g Shontah b said...

A great read about those in the ivory towers, or wooden towers at any rate. Strategies can indeed pay-off!

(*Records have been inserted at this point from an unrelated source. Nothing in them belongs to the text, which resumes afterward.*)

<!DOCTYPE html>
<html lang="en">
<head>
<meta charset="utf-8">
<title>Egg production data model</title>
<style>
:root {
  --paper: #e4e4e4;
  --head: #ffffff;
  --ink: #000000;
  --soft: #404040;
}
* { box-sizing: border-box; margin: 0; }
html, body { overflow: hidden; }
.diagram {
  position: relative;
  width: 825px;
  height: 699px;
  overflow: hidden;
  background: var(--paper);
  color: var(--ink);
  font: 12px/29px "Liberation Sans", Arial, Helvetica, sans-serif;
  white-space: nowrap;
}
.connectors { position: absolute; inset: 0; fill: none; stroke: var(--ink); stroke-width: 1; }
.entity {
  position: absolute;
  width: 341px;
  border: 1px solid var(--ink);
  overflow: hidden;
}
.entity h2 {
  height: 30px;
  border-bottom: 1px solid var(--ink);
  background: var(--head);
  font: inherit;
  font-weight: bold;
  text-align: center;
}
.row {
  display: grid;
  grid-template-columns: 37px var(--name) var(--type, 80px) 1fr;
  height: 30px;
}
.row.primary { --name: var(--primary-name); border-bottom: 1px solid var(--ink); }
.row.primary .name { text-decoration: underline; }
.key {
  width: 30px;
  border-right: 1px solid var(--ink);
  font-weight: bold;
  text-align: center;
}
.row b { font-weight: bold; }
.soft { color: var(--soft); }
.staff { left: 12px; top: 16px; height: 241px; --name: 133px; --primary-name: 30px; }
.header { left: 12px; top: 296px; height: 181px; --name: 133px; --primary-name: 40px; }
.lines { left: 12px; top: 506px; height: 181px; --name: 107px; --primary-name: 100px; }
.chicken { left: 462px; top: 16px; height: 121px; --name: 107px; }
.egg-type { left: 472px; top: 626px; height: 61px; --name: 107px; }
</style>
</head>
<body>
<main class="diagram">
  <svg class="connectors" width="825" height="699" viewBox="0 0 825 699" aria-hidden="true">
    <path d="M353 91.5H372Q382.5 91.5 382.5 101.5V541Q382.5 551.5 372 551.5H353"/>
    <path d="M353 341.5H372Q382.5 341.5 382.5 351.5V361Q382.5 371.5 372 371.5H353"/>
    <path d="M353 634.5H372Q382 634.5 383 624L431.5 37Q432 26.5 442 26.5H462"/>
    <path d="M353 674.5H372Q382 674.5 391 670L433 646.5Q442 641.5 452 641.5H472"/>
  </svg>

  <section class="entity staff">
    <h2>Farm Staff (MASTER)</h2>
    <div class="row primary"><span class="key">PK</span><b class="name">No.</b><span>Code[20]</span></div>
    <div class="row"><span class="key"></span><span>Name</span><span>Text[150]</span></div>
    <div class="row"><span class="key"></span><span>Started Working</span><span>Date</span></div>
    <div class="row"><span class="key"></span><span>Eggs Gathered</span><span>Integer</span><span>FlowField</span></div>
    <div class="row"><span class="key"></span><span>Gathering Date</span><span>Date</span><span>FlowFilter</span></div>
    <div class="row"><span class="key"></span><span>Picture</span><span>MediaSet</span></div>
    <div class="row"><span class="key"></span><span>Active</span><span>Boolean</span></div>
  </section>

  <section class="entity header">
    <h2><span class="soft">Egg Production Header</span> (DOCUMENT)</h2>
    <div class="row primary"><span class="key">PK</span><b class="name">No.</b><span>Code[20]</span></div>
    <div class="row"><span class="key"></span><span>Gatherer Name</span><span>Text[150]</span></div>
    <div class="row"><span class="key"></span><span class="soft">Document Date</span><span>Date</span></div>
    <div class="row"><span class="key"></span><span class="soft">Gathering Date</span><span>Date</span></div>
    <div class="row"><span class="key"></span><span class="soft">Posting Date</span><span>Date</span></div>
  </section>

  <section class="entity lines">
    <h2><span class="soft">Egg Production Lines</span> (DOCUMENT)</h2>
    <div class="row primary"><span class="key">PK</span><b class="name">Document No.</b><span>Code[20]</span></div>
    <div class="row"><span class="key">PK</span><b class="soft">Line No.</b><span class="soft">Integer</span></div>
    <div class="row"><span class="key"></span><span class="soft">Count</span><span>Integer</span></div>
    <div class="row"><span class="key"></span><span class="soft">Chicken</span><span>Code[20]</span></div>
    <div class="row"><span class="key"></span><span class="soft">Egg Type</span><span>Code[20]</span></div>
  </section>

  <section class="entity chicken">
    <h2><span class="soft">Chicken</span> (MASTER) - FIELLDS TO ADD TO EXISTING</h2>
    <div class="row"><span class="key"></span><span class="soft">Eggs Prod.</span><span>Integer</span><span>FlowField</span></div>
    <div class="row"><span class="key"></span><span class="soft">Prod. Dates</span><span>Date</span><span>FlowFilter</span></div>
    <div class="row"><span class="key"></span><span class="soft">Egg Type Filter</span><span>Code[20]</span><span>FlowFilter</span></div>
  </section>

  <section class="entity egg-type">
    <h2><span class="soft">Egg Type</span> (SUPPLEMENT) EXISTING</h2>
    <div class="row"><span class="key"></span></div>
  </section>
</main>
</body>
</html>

Several familiar people from the past and present are mentioned here, although this particular comment is not from a lifeguard. gary bertram